Curated by: Veronica Caciolli
Palazzo Pretorio Museum is pleased to host the first solo exhibition in Prato by Simone Pellegrini. The exhibition is part of Pretorio Studio, the device that from 2016 opens to the interpretation of contemporary artists its own layered cultural heritage, over a period of over seven centuries.
Despite the intense exhibition activity of the Bolognese painter, the one at Palazzo Pretorio represents his first intervention in a museum of ancient and modern art. The results of this intimate and unusual rendez-vous will culminate in the production of a new big work, accompanied on show by the choir of some selected previous works made from 2012 to 2019, in formal and conceptual resonance.
Since 1996, Simone Pellegrini's work evokes archaic landscapes, cosmogonies and cartographies that recall ancient, mystical and pagan iconographies, in a temporal movement from possible demiurgic origins to the Middle Ages. His work is an archaeological dig in the collective and unconscious memory. Sometimes it has been referred to psychology and psychoanalysis, from Freud's theories of sexuality to Jung's archetypes.

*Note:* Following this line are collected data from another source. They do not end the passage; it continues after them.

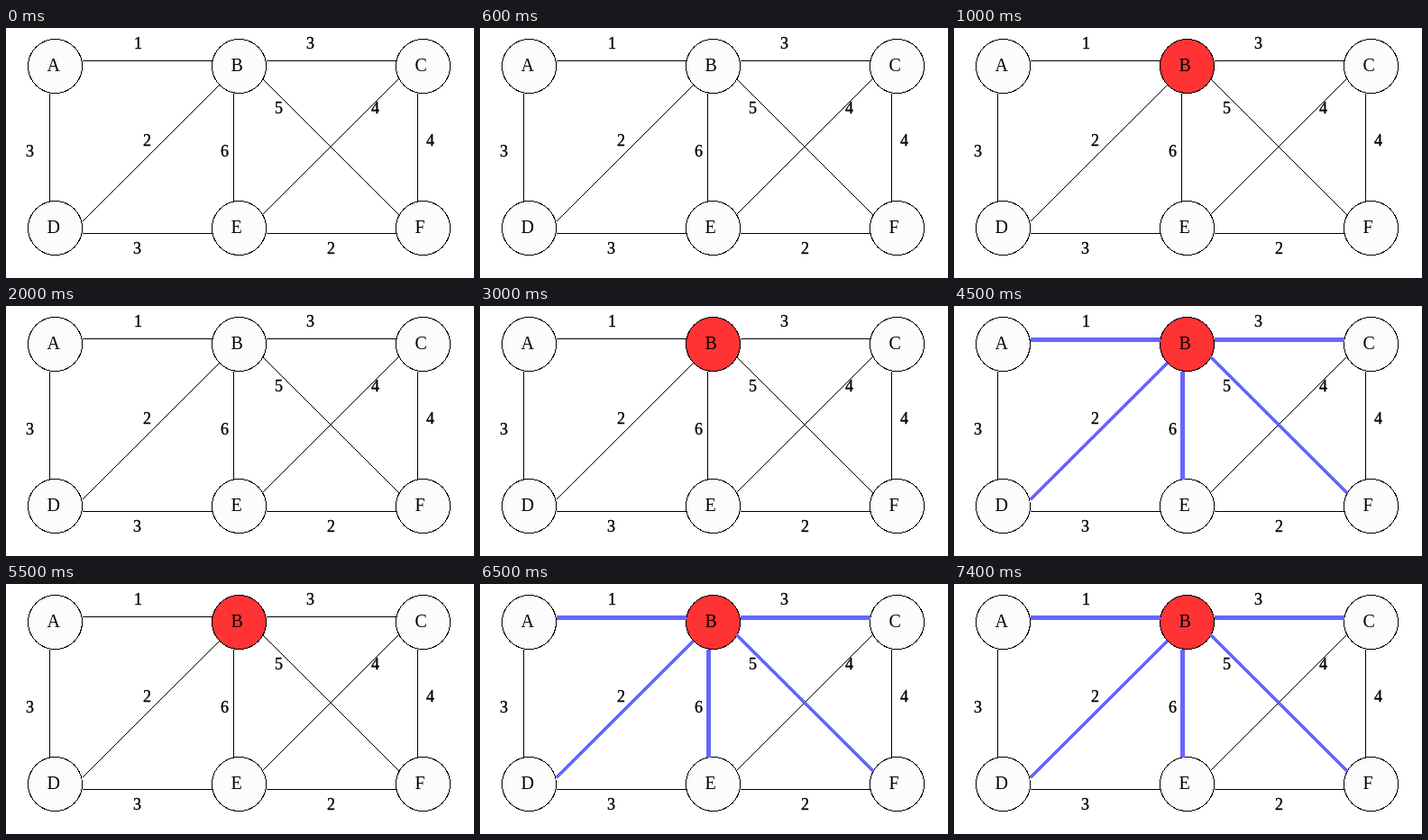
Recreate the animation shown at these times as an HTML page. Size 519 by 278 pixels, loop 8000 ms.

```html
<!DOCTYPE html>
<html lang="en">
<head>
<meta charset="utf-8">
<title>Weighted graph</title>
<style>
  html, body { margin: 0; width: 100%; height: 100%; overflow: hidden; background: #fff; }
  svg { display: block; }
  circle, line { shape-rendering: crispEdges; }
  text { font: 20px "Liberation Serif", "Times New Roman", serif; }
  .weight { font-size: 18px; text-anchor: middle; stroke: #000; stroke-width: 0.35; }
</style>
</head>
<body>
<svg id="stage" width="519" height="278" viewBox="0 0 519 278"></svg>
<script>
const LOOP = 8000;
const RADIUS = 30, INSET = 6, DIAGONAL = 76;
const PLAIN = "#fcfcfc", RED = "#ff3333", BLUE = "#6666ff";
const stage = document.getElementById("stage");

function add(tag, attrs, text) {
  const el = document.createElementNS("http://www.w3.org/2000/svg", tag);
  for (const key in attrs) el.setAttribute(key, attrs[key]);
  if (text) el.textContent = text;
  return stage.appendChild(el);
}

// Nodes sit on a grid of three columns and two rows.
const nodes = {};
[..."ABCDEF"].forEach((name, i) => {
  const cx = 54.5 + 204 * (i % 3), cy = 42.5 + 180 * Math.floor(i / 3);
  const disc = add("circle", { cx, cy, r: RADIUS, fill: PLAIN, stroke: "#000" });
  nodes[name] = { cx, cy, disc };
});

// Each edge: its two nodes, weight, and label offset from their midpoint.
const edges = [
  ["AD", 3, -28, 11], ["BE", 6, -16, 11], ["CF", 4, 8, -1],
  ["AB", 1, -10, -19], ["BC", 3, -23, -19],
  ["DE", 3, -11, 29], ["EF", 2, 0, 29],
  ["DB", 2, 0, -1], ["BF", 5, -58, -37], ["EC", 4, 49, -37]
];
// Small shifts of slanted edges off the midpoint.
const slides = { DB: [4, 7], EC: [-0.5, -0.5] };

function layout([ends, weight, labelX, labelY]) {
  const [a, b] = [...ends].map(name => nodes[name]);
  const dx = b.cx - a.cx, dy = b.cy - a.cy;
  const midX = (a.cx + b.cx) / 2, midY = (a.cy + b.cy) / 2;
  const slanted = dx !== 0 && dy !== 0;
  const half = slanted ? DIAGONAL : Math.hypot(dx, dy) / 2 - RADIUS;
  let [x, y] = slides[ends] || [0, 0];
  if (!dx) x = -INSET;
  if (!dy) y = midY < 139 ? -INSET : INSET;
  return {
    x: midX + x, y: midY + y, slanted, weight,
    spanX: Math.sign(dx) * half, spanY: Math.sign(dy) * half,
    labelX: midX + labelX, labelY: midY + labelY,
    meetsB: ends.includes("B")
  };
}

function line({ x, y, spanX, spanY }, stroke, width, nudgeX = 0, nudgeY = 0) {
  return add("line", {
    x1: x + nudgeX - spanX, y1: y + nudgeY - spanY,
    x2: x + nudgeX + spanX, y2: y + nudgeY + spanY,
    stroke, "stroke-width": width
  });
}

const links = edges.map(layout);
links.forEach(link => line(link, "#000", 1));

// The thick strokes lie one pixel right of or below the thin ones.
const thick = links.filter(link => link.meetsB).map(link => link.slanted
  ? line(link, BLUE, 4.2)
  : line(link, BLUE, 5, link.spanX ? 0 : 1, link.spanY ? 0 : 1));

for (const name in nodes) {
  const { cx, cy } = nodes[name];
  add("text", { x: cx - 9, y: cy + 5.5 }, name);
}
for (const { labelX, labelY, weight } of links)
  add("text", { x: labelX, y: labelY - 0.5, class: "weight" }, weight);

function draw(ms) {
  const t = ms % LOOP;
  const red = (t >= 1000 && t < 2000) || t >= 3000;
  const blue = (t >= 4500 && t < 5500) || t >= 6500;
  nodes.B.disc.setAttribute("fill", red ? RED : PLAIN);
  for (const el of thick) el.setAttribute("visibility", blue ? "visible" : "hidden");
}

const start = performance.now();
function tick() {
  draw(performance.now() - start);
  requestAnimationFrame(tick);
}
tick();
</script>
</body>
</html>
```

Moreover, his technical and productive process seems to respect laws and rituals, from the rigid and recurrent triadic grammar of primary colors, to the choice of the monotype (from the ancient Greek, single imprint) a matrix created by the artist to make single pieces of the composition, used only one time and then destroyed: thus attributing to the work a character of uniqueness, unrepeatability and irreproducibility.
This kind of images, like the iconostasis of Pavel Florenskij on the "border between the visible world and the invisible world", finally find space in our time through their anachronism.
The search for the origin, as suggested by Walter Benjamin, never leads to genesis, rather to what springs from the becoming and the passing away, as a restoration, as a retrieval on one side and on the other, and for this very reason, as something imperfect and ajar”.
In the richness and mutability of its ancient, allegorical and sacred representations, the museum collection therefore seems to conceal and encourage this type of reading. In particular, the title refers to one of its most enigmatic frescoes: a wall of indecipherable signs probably dating back to the 14th century, traced by the defendants waiting to receive the sentence of the magistrate. In law, the expression "Res Judicata" means “definitive" but if pronounced in Italian, it seems to allude to its contrary, to what is still liable to judgment and discussion, evoking the past as rigidly defined or still "ajar".
The exhibition, installed in the first room on the ground floor where the visit of the Pretorio begins and ends, with its dense imagery implied, anticipates and completes the tour.
Curated by Veronica Caciolli.